### Task directions
Determine the number of lines in the listing below in which the word "height" is present, and state it without comment.

----

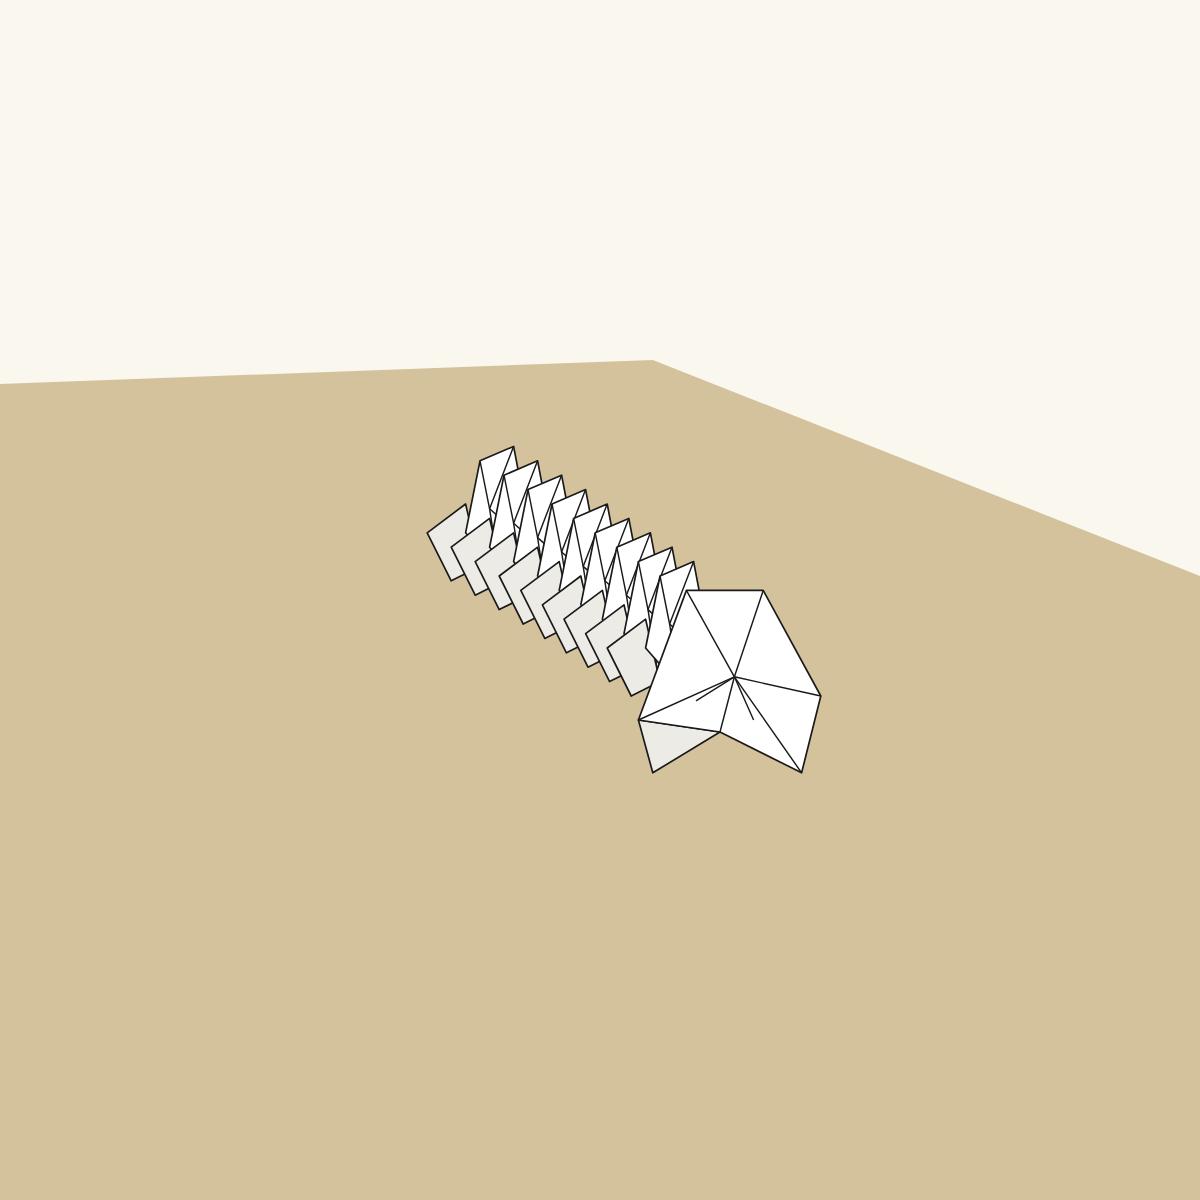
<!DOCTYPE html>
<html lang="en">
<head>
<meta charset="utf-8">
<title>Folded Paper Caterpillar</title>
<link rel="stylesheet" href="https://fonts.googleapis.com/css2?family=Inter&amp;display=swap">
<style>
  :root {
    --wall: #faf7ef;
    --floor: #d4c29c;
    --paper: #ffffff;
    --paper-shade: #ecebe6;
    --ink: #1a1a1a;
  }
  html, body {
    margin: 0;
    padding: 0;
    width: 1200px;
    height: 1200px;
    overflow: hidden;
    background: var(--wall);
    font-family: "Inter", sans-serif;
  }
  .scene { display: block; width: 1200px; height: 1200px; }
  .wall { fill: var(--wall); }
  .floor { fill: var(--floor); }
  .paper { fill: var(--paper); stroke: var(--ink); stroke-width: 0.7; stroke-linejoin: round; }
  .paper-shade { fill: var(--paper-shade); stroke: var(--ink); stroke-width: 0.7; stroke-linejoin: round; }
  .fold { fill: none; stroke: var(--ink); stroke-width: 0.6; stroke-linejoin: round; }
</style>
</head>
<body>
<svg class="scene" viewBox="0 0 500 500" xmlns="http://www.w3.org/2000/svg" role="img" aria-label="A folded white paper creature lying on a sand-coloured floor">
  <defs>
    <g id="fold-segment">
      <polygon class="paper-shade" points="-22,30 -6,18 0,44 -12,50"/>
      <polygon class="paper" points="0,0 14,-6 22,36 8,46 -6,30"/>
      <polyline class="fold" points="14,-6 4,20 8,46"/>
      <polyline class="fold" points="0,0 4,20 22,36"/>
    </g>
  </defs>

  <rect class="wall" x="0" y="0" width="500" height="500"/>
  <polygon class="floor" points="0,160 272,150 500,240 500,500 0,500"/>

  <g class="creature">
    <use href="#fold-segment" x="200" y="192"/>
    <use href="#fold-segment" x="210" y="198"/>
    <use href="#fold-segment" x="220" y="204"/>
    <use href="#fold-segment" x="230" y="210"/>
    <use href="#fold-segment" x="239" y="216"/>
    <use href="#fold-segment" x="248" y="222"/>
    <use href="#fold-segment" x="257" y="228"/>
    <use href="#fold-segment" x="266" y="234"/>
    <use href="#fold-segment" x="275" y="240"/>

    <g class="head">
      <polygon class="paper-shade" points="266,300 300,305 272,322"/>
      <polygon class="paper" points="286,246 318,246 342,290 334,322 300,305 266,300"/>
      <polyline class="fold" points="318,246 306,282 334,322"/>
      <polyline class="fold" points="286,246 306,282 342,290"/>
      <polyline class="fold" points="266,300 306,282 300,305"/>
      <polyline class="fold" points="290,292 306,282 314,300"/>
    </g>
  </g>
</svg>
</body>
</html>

----

### Your response
3